> _What is required_
Go line by line through the data and copy those with the word "return".

+-------+

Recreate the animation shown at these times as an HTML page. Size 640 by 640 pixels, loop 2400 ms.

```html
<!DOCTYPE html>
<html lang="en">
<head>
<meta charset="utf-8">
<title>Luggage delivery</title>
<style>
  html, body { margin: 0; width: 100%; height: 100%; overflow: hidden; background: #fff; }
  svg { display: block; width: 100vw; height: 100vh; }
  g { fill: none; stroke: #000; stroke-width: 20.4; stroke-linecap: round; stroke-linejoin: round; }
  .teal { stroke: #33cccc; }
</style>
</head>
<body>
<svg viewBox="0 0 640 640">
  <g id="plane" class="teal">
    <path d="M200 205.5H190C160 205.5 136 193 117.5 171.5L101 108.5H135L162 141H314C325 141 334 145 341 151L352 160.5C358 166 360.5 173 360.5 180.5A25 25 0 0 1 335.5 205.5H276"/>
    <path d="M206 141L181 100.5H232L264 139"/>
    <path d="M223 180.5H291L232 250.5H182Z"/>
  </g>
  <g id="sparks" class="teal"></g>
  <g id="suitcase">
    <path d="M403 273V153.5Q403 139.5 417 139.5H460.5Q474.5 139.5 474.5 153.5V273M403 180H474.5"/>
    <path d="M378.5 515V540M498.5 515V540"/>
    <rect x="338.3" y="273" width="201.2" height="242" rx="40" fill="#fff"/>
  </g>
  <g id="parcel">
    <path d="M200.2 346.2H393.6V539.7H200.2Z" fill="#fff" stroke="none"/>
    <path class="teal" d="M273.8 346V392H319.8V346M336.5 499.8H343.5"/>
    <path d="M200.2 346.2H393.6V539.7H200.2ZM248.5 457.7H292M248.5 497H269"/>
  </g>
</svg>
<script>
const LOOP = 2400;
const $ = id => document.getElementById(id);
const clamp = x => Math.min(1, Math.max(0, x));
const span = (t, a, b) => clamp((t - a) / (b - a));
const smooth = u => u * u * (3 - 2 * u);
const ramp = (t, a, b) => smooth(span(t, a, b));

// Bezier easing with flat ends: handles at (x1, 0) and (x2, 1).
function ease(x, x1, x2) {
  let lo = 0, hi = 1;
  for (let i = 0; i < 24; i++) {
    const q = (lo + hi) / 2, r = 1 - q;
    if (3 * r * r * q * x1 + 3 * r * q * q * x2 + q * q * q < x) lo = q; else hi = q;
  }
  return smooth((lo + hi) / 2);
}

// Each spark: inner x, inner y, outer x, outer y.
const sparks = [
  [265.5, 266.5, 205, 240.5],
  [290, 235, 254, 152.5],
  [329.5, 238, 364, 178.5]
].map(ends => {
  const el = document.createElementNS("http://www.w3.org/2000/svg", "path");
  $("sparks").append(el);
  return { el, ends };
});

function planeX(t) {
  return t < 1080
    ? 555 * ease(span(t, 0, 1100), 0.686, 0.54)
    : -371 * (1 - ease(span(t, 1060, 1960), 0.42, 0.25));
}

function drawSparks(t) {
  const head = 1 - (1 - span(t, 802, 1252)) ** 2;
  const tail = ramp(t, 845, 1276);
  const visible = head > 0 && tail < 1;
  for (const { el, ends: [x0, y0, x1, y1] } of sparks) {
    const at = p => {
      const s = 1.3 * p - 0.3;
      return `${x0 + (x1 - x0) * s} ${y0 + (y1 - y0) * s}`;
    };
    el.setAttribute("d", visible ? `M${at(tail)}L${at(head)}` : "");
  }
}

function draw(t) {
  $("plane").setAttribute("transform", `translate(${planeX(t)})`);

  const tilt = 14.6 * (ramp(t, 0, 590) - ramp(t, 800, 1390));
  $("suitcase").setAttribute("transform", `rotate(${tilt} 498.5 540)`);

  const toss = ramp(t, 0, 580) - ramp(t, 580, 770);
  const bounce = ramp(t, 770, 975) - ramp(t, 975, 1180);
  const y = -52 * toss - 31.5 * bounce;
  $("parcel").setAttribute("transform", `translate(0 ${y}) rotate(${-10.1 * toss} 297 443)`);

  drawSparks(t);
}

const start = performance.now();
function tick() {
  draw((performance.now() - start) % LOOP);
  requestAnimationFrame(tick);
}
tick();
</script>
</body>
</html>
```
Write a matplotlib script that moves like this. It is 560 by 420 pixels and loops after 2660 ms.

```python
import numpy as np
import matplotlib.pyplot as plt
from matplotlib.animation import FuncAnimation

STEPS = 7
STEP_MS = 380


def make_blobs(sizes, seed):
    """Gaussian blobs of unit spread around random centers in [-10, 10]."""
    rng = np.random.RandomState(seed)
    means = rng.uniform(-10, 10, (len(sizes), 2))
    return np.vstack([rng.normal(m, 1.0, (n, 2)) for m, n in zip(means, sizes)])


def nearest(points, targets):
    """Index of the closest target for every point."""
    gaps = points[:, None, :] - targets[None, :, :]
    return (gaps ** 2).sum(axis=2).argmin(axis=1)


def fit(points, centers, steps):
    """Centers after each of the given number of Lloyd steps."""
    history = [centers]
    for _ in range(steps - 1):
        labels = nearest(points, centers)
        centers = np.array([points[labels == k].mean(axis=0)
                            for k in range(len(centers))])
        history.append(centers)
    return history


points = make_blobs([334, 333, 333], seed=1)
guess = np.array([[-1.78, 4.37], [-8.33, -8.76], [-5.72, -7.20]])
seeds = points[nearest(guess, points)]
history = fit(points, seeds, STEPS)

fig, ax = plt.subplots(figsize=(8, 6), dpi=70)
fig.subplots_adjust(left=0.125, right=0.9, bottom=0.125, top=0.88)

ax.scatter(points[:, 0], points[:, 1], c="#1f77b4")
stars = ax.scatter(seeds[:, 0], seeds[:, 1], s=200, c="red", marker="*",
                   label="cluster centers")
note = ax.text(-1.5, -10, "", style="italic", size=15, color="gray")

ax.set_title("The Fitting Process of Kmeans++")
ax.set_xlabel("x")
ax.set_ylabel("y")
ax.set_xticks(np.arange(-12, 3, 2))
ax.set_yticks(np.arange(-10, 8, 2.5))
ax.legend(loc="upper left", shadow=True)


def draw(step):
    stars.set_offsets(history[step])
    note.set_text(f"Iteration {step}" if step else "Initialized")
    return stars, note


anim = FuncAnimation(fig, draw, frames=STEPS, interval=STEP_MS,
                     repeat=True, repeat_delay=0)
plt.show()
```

+-------+

> _Worked solution_
  return smooth((lo + hi) / 2);
  return { el, ends };
  return t < 1080
      return `${x0 + (x1 - x0) * s} ${y0 + (y1 - y0) * s}`;
    return np.vstack([rng.normal(m, 1.0, (n, 2)) for m, n in zip(means, sizes)])
    return (gaps ** 2).sum(axis=2).argmin(axis=1)
    return history
    return stars, note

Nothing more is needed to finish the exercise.